Century's first Mahakumbh kicks off, 10L take dip in Ganges
Haridwar: Braving bone-biting chill, over 10
lakh devotees today took a holy dip in the freezing waters of
the Ganga here heralding the start of the three- month-long
Maha Kumbh, the world's largest religious congregation that
takes place once in 12 years.
The ritual bathing begins sharp at the stroke of midnight at Brahma Kund, a large pond at Har Ki Pauri, a Shiva temple.
As the sun rose at about 0645 hours, hordes of pilgrims
and sadhus, who had lined up along the streets of Haridwar,
started their dips at various ghats along the river whose
sacred waters they believe will wash away their sins.
The bath taken today on the occasion of 'Makar Sankranti'
marks the first of the 11 key dates for holy dips which will
fall over the next three months ending April 28. Makar
Sankranti, also known as Uttarayan, is a day when the sun
starts to move northwards marking the decline of winter.
Men, women and children outnumbered the sadhus, who are
expected to throng the temple town only after January 26 as
the official entrance of the 'akharas' (Hindu religious
orders) will begin then.
The first 'shahi snan' or the royal bath is scheduled for
February 12 when akhara chiefs will take the dip. They will be
led by ash-smeared Naga sadhus, who are Lord Shiva devotees.
"Over 10 lakh pilgrims have taken bath in the Ganga since
early this morning till late afternoon," Chief Mela Officer
Anand Bardhan told PTI.
By the time the mega festival ends, officials say it would have drawn at least 60 million men, women and children from the length and breadth of India and abroad -- a sharp climb from the nearly 10 million who came here during the last Maha Kumbh in 1998.
The tents that house most of the sadhus and other devotees are already spilling well beyond Haridwar, one of the most important spots where Hindus worship the Ganga, the river they hold sacred.
The other key dates for the baths are January 15 (Mauni
Amavasya and solar eclipse), January 20 (Basant Panchami),
January 30 (Magh Purnima), February 12 (Maha Shivaratri),
March 15 (Somvati Amavasya), March 16 (Nvasamvatsar), March 24
(Rama Navami), March 30 (Chaitra Purnima), April 14 (Mesh
Sankranti) and April 28 (Baishakh Adimasaha Purnima).
The bathing hours will last throughout the day. The ritual is believed to cleanse the bathers of sins and rid the world of misfortune.
For many sadhus who have renounced the world and live in the mountains, the Kumbh Mela is one of the few occasions when they meet lay people. The mela started centuries ago as a theological discussion among various Hindu sects.
The Maha Kumbh has a sharp message this year - protection of the environment.

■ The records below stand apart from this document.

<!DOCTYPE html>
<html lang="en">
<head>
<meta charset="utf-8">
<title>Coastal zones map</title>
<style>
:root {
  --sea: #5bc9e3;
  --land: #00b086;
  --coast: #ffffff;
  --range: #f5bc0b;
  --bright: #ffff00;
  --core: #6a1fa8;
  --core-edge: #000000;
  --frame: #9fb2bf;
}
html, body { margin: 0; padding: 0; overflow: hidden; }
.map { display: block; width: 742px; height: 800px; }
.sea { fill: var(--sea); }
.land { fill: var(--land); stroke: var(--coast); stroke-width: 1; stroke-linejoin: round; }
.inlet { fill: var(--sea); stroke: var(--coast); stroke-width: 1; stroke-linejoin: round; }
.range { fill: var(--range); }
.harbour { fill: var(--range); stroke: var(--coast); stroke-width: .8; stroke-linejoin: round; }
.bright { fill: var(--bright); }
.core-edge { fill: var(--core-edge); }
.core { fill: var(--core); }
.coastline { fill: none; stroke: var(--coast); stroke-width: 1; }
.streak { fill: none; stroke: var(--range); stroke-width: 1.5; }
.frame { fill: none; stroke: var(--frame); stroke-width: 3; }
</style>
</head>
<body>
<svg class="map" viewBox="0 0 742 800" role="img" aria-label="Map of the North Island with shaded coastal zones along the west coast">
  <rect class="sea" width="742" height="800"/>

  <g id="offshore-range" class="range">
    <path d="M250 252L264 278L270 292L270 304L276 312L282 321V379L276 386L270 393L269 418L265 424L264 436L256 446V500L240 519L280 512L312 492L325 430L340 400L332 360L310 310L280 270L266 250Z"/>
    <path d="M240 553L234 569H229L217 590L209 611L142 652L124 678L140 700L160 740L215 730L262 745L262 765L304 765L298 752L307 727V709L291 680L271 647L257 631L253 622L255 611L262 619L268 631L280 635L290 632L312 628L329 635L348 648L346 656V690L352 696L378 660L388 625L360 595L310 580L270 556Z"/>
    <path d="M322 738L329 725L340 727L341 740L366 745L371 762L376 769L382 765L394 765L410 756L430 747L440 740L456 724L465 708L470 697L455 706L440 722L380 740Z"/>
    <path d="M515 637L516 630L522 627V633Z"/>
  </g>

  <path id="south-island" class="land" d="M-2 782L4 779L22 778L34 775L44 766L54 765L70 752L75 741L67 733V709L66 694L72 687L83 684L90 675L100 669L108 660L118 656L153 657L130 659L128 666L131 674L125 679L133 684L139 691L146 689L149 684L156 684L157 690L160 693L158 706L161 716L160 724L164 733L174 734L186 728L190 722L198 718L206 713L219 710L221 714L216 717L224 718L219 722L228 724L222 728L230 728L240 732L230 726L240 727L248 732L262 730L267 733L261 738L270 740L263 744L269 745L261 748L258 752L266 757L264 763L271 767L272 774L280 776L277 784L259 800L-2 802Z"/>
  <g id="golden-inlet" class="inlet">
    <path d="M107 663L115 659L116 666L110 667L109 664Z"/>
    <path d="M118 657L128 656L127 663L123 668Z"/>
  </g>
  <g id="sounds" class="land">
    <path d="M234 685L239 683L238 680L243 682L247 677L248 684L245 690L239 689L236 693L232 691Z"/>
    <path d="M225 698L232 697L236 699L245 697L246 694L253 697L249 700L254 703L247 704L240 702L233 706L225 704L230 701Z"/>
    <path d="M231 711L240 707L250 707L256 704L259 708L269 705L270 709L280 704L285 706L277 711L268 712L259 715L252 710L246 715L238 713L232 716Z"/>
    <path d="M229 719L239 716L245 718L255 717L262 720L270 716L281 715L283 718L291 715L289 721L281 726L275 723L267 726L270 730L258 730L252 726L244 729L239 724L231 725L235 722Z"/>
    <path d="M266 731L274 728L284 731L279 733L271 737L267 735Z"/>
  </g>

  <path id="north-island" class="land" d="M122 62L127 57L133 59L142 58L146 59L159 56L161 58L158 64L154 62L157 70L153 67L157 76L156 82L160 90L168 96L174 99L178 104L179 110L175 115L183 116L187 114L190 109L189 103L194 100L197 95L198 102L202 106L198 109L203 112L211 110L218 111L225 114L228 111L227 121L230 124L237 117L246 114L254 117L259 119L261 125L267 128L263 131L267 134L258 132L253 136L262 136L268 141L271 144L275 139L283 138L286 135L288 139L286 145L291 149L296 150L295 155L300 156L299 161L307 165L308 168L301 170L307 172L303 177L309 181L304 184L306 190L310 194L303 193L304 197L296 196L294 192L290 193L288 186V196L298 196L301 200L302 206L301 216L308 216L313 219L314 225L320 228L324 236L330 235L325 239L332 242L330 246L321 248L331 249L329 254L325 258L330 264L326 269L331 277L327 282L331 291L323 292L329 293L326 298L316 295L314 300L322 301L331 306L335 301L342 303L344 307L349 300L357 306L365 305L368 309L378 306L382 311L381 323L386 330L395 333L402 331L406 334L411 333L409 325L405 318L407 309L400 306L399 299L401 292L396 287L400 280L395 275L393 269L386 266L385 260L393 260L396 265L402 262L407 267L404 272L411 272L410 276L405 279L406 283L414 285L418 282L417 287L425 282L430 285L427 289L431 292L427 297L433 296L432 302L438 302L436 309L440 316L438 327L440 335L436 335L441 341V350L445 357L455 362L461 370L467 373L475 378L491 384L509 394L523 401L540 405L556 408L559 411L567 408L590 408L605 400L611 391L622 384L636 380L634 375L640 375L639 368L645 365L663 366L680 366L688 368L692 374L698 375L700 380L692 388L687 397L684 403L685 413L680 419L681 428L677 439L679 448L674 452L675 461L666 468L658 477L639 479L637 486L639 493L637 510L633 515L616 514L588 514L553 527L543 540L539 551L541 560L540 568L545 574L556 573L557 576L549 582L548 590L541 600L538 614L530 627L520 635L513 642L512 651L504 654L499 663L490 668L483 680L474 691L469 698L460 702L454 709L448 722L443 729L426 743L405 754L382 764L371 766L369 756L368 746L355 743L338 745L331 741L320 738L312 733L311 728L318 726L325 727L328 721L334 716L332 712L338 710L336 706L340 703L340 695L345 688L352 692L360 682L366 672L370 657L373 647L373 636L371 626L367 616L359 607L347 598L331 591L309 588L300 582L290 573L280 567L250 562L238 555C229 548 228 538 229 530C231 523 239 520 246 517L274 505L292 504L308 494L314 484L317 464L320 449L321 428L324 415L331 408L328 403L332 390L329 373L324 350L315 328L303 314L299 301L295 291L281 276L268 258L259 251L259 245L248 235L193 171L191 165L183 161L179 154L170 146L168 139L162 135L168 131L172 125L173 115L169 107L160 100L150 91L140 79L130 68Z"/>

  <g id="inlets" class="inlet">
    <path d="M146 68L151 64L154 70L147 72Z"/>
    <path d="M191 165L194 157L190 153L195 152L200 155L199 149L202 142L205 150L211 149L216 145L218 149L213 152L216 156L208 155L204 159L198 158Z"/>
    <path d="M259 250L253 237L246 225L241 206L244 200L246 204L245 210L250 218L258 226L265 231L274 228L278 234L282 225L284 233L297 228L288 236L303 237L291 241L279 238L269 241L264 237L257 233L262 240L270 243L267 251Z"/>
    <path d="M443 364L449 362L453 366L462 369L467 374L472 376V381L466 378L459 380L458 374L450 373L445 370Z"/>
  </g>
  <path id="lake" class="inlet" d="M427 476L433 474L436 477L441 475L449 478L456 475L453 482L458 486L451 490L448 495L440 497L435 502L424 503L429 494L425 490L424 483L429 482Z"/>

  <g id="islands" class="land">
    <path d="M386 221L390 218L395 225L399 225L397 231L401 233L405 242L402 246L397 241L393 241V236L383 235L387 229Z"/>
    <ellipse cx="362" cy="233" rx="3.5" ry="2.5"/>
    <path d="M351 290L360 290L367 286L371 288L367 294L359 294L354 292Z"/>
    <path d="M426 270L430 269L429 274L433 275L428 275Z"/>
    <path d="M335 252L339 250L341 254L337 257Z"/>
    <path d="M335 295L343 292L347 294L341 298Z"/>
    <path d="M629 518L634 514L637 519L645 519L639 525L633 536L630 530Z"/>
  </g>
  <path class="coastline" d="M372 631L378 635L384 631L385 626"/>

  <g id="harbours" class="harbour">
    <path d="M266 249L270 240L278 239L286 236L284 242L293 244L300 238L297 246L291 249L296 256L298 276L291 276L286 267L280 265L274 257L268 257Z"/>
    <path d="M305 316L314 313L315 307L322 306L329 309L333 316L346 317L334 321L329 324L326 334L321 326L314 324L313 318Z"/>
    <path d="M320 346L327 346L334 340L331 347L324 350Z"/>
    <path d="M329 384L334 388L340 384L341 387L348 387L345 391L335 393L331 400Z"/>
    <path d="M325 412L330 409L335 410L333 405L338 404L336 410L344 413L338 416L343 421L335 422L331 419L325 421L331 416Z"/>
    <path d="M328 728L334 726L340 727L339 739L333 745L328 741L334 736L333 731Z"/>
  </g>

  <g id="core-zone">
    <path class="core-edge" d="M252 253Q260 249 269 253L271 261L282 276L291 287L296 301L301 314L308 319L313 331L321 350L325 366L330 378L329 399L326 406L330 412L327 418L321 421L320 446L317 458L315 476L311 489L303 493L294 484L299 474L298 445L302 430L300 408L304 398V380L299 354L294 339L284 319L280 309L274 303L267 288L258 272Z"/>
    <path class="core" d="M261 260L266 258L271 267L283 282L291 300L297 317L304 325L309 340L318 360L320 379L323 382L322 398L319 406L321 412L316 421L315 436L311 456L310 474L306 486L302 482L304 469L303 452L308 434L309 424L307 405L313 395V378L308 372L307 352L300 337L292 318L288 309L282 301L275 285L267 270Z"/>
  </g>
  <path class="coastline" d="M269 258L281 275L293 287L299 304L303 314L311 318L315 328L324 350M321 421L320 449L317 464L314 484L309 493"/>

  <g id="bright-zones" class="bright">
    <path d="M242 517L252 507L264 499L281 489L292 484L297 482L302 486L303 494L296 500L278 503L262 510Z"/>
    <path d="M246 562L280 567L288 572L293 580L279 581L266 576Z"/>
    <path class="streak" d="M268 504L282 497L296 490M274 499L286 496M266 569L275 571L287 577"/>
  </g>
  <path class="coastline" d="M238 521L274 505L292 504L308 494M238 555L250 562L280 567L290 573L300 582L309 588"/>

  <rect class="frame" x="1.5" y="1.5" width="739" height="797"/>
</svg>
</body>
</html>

This year the Naga sadhus are campaigning for the environment. At a recent press conference in Kolkata, the head of a Naga sect, Soham Baba, lamented that the pristine lakes and water bodies in the Himalayas and across the world are disappearing.
"Sadhus who go up the higher reaches of the Himalayas to meditate know how bad the situation is," Soham Baba said. "The Kumbh Mela will be an ideal place to protest," he added.
The pollution of the Ganga will be a major issue at the fair this year. Almost all spiritual sects and the administration have pledged to protect the river.
The Uttarakhand administration has divided the Kumbh Mela region encompassing Haridwar, Rishikesh and Dehradun into 31 health sectors, each equipped with a hospital to prevent any outbreak of swine flu or other commmunicable diseases.
The Haridwar administration has cordoned off the area around Har Ki Pauri so that it is free of lay visitors. At least 200 securitymen, including the Rapid Action Force, have been deployed to guard the area.
Traffic in Haridwar will be regulated Thursday and the public transport will ply on the highway. The rest of the temple town - including the bathing ghats - will be free of traffic.